Tuvalu is a low lying atoll nation located north of Fiji. Funafuti is the capital of Tuvalu and the most populated atoll. Biofilta is working on a DFAT funded project aimed at improving food security and nutrition outcomes on the island. We are in partnership with Growing Tall, an organisation based in Funafuti which is dedicated to empowering Tuvaluans to grow their own food.
Growing food in Funafuti is a challenge that’s only getting more difficult. The atoll has an average elevation above sea level of 1.8 metres. This means that king tides will often encroach on arable land, making it extremely difficult to grow food. Sea level rises are making these inundation events more frequent and more severe. Not only that, the atoll is made primarily from calcium carbonate which has a ph of around 9. In short, the soil is extremely alkaline and extremely salty. The only fresh water comes from the sky and the soil is very poor at holding moisture so in the absence of rain it becomes almost impossible to irrigate crops. These challenges are having knock on effects on food security, health and nutrition in Funafuti.
Interestingly, the challenges to food growing in Funafuti are similar to those faced in many urban environments: inadequate soil and water scarcity. This positions our innovative wicking garden systems as ideal for growing fresh, nutritious vegetables in Funafuti. Our systems are raised so there is no risk of salt water inundation and our wicking technology is extremely water efficient, using only a fraction of the water needed in conventional agriculture. We are working with the island’s green waste treatment facility to acquire composted material to use in a soil blend that has an appropriate ph.
How are we doing it?
We are currently trialling the systems in a number of sites around Funafuti. We have installed our systems at Fetuvalu High School so it can be used as an educational tool to teach high school students about food production. We also have an installation at Princess Margaret Hospital and the food grown is being used in hospital meals for patients.
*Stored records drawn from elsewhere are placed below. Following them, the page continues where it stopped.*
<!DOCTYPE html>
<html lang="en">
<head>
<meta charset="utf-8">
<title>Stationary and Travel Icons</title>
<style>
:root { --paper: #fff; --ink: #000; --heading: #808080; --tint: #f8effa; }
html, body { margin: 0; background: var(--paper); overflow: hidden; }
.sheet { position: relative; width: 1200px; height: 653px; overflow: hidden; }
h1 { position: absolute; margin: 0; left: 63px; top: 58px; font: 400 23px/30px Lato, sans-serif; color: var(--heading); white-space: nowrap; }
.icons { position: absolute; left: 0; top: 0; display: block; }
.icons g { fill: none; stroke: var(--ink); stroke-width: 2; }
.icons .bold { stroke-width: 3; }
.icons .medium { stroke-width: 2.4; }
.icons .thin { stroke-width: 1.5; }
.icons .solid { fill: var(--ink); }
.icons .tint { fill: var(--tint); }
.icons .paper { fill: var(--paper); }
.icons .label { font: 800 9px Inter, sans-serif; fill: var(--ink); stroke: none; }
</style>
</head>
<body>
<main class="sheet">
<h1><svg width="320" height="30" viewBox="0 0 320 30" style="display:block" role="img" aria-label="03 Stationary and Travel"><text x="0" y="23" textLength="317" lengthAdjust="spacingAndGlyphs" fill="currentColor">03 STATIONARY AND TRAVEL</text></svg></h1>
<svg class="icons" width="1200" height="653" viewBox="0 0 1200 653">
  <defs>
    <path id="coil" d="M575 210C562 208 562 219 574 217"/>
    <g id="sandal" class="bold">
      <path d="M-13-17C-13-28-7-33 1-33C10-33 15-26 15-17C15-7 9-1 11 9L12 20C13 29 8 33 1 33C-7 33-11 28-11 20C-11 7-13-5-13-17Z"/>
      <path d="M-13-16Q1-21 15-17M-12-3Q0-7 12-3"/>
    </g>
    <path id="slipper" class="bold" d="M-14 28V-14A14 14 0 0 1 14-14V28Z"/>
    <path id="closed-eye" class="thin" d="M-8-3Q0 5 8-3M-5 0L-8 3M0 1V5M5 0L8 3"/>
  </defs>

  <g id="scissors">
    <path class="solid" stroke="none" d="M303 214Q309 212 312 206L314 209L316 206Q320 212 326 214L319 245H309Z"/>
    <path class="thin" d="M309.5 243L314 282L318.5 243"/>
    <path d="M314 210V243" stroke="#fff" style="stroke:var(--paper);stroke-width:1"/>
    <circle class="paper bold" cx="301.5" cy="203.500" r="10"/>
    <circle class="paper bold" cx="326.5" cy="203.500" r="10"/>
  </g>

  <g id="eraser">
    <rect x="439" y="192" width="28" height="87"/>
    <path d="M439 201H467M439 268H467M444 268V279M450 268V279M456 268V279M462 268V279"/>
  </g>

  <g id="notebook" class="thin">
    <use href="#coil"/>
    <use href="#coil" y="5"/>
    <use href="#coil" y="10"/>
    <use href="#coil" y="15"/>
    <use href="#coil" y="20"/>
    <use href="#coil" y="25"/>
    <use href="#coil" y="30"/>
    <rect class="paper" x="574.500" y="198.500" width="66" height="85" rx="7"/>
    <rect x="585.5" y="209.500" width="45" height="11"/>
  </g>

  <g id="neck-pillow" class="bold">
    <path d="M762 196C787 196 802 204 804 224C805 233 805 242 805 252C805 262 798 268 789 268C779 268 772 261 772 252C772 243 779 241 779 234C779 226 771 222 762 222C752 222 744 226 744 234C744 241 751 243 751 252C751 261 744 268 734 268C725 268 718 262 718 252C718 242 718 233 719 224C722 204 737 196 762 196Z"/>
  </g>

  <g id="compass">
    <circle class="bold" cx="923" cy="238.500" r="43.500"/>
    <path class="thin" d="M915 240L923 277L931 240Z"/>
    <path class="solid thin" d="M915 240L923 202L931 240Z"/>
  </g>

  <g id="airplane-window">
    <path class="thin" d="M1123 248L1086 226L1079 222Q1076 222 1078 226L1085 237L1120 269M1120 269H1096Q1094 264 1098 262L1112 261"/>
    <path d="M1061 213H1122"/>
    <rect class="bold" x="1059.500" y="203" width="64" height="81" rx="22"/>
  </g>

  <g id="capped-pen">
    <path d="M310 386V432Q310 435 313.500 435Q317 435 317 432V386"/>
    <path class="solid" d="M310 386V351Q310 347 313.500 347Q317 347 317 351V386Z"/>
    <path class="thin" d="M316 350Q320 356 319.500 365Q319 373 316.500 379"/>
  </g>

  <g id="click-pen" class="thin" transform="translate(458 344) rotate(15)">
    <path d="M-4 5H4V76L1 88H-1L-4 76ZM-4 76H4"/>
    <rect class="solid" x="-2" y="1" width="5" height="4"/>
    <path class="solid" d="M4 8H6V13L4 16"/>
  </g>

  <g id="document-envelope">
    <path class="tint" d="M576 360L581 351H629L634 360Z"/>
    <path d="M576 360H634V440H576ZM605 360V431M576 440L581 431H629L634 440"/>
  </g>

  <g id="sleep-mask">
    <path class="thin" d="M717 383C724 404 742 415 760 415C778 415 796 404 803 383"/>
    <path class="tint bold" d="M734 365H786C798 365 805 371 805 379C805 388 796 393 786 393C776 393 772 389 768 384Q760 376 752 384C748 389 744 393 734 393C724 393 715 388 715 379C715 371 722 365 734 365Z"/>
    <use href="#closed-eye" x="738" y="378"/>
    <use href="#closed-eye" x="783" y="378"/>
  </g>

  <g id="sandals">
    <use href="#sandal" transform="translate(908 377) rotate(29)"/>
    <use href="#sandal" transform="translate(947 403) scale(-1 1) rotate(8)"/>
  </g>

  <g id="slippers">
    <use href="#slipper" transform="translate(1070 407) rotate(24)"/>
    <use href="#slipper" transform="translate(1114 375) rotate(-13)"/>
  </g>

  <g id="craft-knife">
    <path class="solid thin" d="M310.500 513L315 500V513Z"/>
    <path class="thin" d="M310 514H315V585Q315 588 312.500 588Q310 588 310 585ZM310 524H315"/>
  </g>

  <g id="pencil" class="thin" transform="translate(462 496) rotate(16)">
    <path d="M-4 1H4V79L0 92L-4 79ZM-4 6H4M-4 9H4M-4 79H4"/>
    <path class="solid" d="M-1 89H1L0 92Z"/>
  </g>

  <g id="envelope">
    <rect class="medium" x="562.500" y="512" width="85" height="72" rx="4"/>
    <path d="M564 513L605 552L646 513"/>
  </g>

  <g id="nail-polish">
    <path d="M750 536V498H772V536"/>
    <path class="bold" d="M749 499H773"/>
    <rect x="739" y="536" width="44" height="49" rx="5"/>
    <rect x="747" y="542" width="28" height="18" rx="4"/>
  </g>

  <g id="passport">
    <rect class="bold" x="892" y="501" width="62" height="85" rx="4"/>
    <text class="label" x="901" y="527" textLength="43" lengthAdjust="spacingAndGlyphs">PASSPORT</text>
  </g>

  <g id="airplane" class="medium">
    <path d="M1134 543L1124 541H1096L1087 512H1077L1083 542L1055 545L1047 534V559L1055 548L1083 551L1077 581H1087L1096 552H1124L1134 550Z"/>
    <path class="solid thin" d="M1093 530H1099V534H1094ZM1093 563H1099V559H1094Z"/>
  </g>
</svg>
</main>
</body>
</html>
Another garden has been built at The Red Cross, the University of the South Pacific and a number of private residences.
At each site we are also trialling a variety of soil blends so we can figure out what soil inputs are most suited for the Biofilta system. We are currently completing a monitoring program.